Myth #2: I just need to detox and then I’ll be fine.
Thinking that ridding yourself of a substance will free you from addiction is avoiding the underlying issue that led you to becoming addicted in the first place. Eliminating the physical presence of a substance is definitely a major step, but it is not the cure.
Myth #3: Addiction is a choice.
Believing addiction is a choice puts you at risk of relapsing. This myth implies that people who suffer from addiction lack discipline or self-control—but that is a major misconception. Following this belief in sobriety could lead you to thinking as long as you are functioning, you don’t have a problem.
Addiction is part genetic predisposition and part outside influences, such as upbringing, family life, social circles, and the like. While, statistically, there are some people who can use drugs recreationally, recovery is not an act of supreme willpower.
Addiction is a chronic, debilitating disease that requires attention. People do not just decide to sacrifice a healthy life of progression because they want to use a drug. People who become dependent on substances or behavior do so in order to escape or cope.
Over time, the use of substances as a coping mechanism can rewire the brain, causing an initial desire to become a need. At this point, professional and/or medical attention can be necessary for health and well-being.
Further, as long as we conflate addiction with choice, we remain in danger of attaching labels to people. This causes further stigmatization of addiction and those affected.
Myth #4: As long as I stay away from illegal substances, I won’t have a problem.

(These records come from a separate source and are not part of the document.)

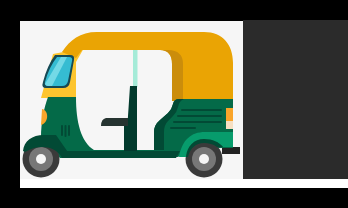
<!DOCTYPE html>
<html lang="en">
<head>
<meta charset="utf-8">
<title>Auto rickshaw</title>
<style>
:root {
  --black: #000;
  --panel: #2b2b2b;
  --paper: #f6f6f6;
  --white: #fff;
  --roof: #eaa404;
  --roof-shade: #cb8d0b;
  --front: #fdc52f;
  --green: #046a48;
  --green-dark: #024a35;
  --green-deep: #023a2d;
  --green-light: #079c6c;
  --glass: #35bcd2;
  --glass-shine: #74d9e6;
  --mint: #a5ebd8;
  --lamp: #f9a52b;
  --tyre: #3a3a3a;
  --rim: #777;
  --seat: #263431;
}
html, body { margin: 0; background: var(--black); overflow: hidden; }
svg { display: block; width: 348px; height: 208px; }
.groove { fill: none; stroke: var(--green-dark); stroke-width: 2; stroke-linecap: round; }
</style>
</head>
<body>
<svg viewBox="0 0 348 208" role="img" aria-label="Yellow and green auto rickshaw seen from the side">
  <defs>
    <g id="wheel">
      <circle r="18.5" fill="var(--tyre)"/>
      <circle r="12" fill="var(--rim)"/>
      <circle r="5" fill="var(--paper)"/>
    </g>
  </defs>

  <g id="backdrop">
    <rect width="348" height="208" fill="var(--black)"/>
    <rect x="20" y="21" width="328" height="167" fill="var(--white)"/>
    <rect x="20" y="21" width="223" height="158" fill="var(--paper)"/>
    <rect x="243" y="20" width="105" height="159" fill="var(--panel)"/>
  </g>

  <g id="rear-bumper">
    <rect x="222" y="147" width="18" height="7" fill="#222"/>
  </g>

  <g id="front-body">
    <path d="M53 54L84 48L76 62V98H41Z" fill="var(--front)"/>
    <path d="M48 97H76C76 122 81 142 94 150H170V158H60L41 138C41 122 44 108 48 97Z" fill="var(--green)"/>
    <path d="M42 109C49 110 49 123 41 125Z" fill="var(--lamp)"/>
    <path d="M62 126V135M65.500 126V136M69 126V135" class="groove"/>
  </g>

  <g id="roof">
    <path d="M62 52C70 40 80 32 97 32H204C223 32 233 45 233 63V101H172V64C172 55 168 50 160 50H82L76 58Z" fill="var(--roof)"/>
    <path d="M160 50H168C178 50 183 55 183 64V101H172V64C172 55 168 50 160 50Z" fill="var(--roof-shade)"/>
  </g>

  <g id="windscreen">
    <path d="M55 55H70Q75 55 74 60L70 82Q69 88 63 88H46Q41 88 43 82Q47 66 55 55Z" fill="#164a55"/>
    <path d="M57 57H69Q73 57 72 61L68 81Q67 86 62 86H48Q44 86 45 82Q49 67 57 57Z" fill="var(--glass)"/>
    <path d="M61 57H67L52 86H48Q46 86 45 84Z" fill="var(--glass-shine)"/>
  </g>

  <g id="cabin">
    <rect x="133" y="50" width="4.500" height="37" fill="var(--mint)"/>
    <path d="M130 86H137V151H124V126Q128 124 128 116Z" fill="var(--green-deep)"/>
    <path d="M106 118H128V126H101Q101 119 106 118Z" fill="var(--seat)"/>
  </g>

  <g id="rear-body">
    <path d="M179 99H233V148H190L178 157H154V132Q154 125 160 120L168 113Q172 109 173 104Q174 99 179 99Z" fill="var(--green)"/>
    <path d="M179 99H184Q179 101 178 107Q177 112 173 116L168 121Q164 125 164 132V150H154V132Q154 125 160 120L168 113Q172 109 173 104Q174 99 179 99Z" fill="var(--green-dark)"/>
    <path d="M182 110H221M178 116H221M174 122H221M171 128H195" class="groove"/>
    <rect x="226" y="108" width="7" height="14" fill="var(--lamp)"/>
    <rect x="226" y="121" width="7" height="8" fill="#f6dfc2"/>
    <path d="M60 151H180L176 158H68Z" fill="var(--green-dark)"/>
  </g>

  <g id="wheels">
    <use href="#wheel" x="41" y="159"/>
    <use href="#wheel" x="204" y="159"/>
  </g>

  <g id="mudguards">
    <path d="M23 151C24 141 32 135 44 135H56L72 158H62C58 150 50 147 42 147C34 147 29 150 25 152Z" fill="var(--green-dark)"/>
    <path d="M179 157C182 140 191 132 205 132H233V147H223C218 142 212 140 204 140C194 140 188 147 186 157Z" fill="var(--green-light)"/>
    <path d="M186 157C187 146 194 139 204 139C213 139 219 142 223 147H217C213 144 209 143 204 143C196 143 190 148 188 157Z" fill="var(--green-dark)"/>
  </g>
</svg>
</body>
</html>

With dependency on prescription pills increasing, along with the number of overdoses relating to prescription drugs, understanding that addiction is mutable is essential to sustaining sobriety.
One of the ways to safeguard against trading one substance for another is to be vigilant with what you do and do not allow yourself to use. For instance, when I get a cold, I stick to ginger root and other herbal remedies before I snag a box of cold medicine off the shelf.
I know that a buzz from Mucinex DM will trigger a desire for stimulants. In addition, using natural remedies for illness increases a connection with nature and her natural healing powers. It feels good to appreciate roots and herbs.
Myth #5: Getting sober will make everything better.
Unfortunately, there is nothing in life that is a cure-all. Expecting instant perfection can be a recipe for relapse. It’s important to be kind to yourself, to be patient with yourself, and to allow yourself the tools you need in order to improve yourself.
One of the characteristics of a person prone to addiction is low self-worth. If you do not value yourself, you will not care for yourself. And if you don’t care for yourself, your self-value will continue to decrease—a vicious cycle.
Start small. Try to do one thing a day. Sky-high expectations can be just as debilitating as low expectations.
Myth #6: My drug of choice is A. As long as I stay away from A, I won’t have any problems.
This is perhaps one of the most rapidly occurring self-deceptions. As a woman in recovery from methamphetamine addiction, I know this self-illusion too well.
After I got clean, I began to drink wine on a nightly basis. In comparison to the extreme demonization of meth in the public eye, alcohol seemed too tame to consider a problem. But then I started waking up day after day to a pounding headache, queasy stomach, and a few text messages I felt ashamed of sending. I told myself, at least I’m not using meth.
The problem with this self-eluding logic is that I was avoiding having to look within at what I was actually trying to escape—loneliness, lost love, boredom, and, at the root, realizing that crawling out of the self-destructive space I’d been living in for more almost a decade was going to involve more work than I believed I was capable of.
Doing the real work hurts. Healing hurts. But it’s the only way to longevity in sobriety.
Myth #7: Relapse equals failure.
So, you slipped up? That does not mean you are doomed to a plunging back down to the deepest depths of addiction. Relapse is a part of recovery. Forgive yourself and allow yourself to return to the current place in recovery.
The key is honesty. Know your triggers. You are your best hypnotist. Recovery is an active process. Dormancy can lead to complacent behavior. Believe in your treatment plan and remember that at the end of the day, you are human, and humans make mistakes.